## Material provided

▬▬▬

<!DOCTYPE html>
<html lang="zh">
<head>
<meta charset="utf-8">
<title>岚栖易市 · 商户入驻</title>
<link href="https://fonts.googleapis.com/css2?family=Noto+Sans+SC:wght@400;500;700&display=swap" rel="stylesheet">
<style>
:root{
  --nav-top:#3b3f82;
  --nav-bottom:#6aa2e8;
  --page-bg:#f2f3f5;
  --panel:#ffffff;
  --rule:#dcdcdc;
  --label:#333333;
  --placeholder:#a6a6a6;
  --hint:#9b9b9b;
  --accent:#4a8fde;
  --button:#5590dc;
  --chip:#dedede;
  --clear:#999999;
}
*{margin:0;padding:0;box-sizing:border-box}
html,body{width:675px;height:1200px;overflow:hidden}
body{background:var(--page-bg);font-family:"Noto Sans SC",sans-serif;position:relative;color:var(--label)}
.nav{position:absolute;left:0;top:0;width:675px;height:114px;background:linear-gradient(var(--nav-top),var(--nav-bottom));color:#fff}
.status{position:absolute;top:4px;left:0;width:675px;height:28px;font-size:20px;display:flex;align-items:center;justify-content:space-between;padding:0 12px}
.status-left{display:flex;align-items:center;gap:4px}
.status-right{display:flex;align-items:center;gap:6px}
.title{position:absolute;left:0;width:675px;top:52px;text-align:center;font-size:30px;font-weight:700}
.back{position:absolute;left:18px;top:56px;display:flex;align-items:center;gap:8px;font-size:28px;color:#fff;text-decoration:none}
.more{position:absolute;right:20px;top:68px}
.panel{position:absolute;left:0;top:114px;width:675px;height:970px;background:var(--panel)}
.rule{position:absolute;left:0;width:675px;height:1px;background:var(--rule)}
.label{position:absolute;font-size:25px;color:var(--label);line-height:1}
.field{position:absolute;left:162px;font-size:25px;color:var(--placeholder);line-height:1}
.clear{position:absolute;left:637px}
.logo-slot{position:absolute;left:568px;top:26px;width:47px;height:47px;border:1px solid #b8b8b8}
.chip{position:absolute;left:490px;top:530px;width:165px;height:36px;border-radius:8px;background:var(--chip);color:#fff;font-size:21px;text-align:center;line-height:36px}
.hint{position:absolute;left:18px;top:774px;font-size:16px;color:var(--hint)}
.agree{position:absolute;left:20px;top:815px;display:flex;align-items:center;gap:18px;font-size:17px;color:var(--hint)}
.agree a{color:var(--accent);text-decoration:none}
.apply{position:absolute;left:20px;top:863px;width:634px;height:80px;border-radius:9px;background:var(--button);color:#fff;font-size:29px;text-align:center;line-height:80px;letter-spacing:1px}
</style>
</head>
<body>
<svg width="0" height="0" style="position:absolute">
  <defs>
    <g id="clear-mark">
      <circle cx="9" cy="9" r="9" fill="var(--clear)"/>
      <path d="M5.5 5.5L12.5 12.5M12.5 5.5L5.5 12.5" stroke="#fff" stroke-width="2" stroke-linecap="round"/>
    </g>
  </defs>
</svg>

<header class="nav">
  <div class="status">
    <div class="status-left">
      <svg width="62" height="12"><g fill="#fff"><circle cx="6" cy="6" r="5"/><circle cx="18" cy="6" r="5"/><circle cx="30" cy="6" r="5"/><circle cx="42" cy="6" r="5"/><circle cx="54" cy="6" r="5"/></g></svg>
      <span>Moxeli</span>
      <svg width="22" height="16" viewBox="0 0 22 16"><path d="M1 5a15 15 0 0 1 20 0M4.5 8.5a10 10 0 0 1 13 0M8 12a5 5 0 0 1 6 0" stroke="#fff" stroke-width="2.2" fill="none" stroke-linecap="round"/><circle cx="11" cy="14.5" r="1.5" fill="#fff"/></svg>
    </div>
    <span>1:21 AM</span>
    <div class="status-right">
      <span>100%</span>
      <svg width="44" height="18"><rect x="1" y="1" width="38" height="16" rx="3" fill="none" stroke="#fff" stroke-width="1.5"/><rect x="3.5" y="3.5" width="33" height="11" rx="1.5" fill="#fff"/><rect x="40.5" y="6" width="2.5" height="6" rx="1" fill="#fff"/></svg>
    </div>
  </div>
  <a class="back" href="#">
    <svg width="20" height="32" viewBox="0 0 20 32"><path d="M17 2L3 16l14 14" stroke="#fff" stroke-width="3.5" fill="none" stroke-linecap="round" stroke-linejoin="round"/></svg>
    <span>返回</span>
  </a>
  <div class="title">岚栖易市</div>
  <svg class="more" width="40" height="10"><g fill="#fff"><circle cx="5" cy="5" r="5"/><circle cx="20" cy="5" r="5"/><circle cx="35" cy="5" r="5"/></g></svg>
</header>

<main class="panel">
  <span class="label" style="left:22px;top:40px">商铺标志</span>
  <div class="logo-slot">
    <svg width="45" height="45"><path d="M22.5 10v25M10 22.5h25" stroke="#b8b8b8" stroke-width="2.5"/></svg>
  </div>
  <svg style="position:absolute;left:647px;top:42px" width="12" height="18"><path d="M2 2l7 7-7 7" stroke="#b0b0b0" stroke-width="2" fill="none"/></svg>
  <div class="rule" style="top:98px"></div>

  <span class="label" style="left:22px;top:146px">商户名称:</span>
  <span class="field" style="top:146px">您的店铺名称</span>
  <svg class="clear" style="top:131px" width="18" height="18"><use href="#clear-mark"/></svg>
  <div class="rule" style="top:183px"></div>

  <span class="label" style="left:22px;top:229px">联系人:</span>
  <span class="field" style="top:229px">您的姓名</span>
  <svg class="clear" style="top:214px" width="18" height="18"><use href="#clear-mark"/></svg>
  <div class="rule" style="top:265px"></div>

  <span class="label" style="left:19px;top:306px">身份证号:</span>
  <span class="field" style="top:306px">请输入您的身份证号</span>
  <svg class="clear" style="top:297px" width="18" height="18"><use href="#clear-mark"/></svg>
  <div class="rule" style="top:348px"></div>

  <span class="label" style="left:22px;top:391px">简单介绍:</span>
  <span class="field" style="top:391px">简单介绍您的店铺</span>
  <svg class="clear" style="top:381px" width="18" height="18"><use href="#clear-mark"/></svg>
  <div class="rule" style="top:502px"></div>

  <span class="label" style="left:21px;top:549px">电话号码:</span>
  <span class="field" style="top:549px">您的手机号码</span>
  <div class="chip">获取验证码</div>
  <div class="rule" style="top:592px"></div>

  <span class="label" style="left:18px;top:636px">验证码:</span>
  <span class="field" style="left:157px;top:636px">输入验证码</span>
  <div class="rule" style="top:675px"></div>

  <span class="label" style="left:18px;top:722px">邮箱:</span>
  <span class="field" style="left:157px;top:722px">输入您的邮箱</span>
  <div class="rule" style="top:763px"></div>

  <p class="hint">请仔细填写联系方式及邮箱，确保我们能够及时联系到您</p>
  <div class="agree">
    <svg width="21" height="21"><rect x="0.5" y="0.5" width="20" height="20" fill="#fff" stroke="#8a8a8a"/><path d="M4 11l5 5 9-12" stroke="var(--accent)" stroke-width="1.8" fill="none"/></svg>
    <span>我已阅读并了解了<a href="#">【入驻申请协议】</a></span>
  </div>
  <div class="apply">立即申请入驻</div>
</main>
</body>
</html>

▬▬▬

## To do
Scan the material above for the string "more". Return each line where it occurs.

## Response to this task
.more{position:absolute;right:20px;top:68px}
  <svg class="more" width="40" height="10"><g fill="#fff"><circle cx="5" cy="5" r="5"/><circle cx="20" cy="5" r="5"/><circle cx="35" cy="5" r="5"/></g></svg>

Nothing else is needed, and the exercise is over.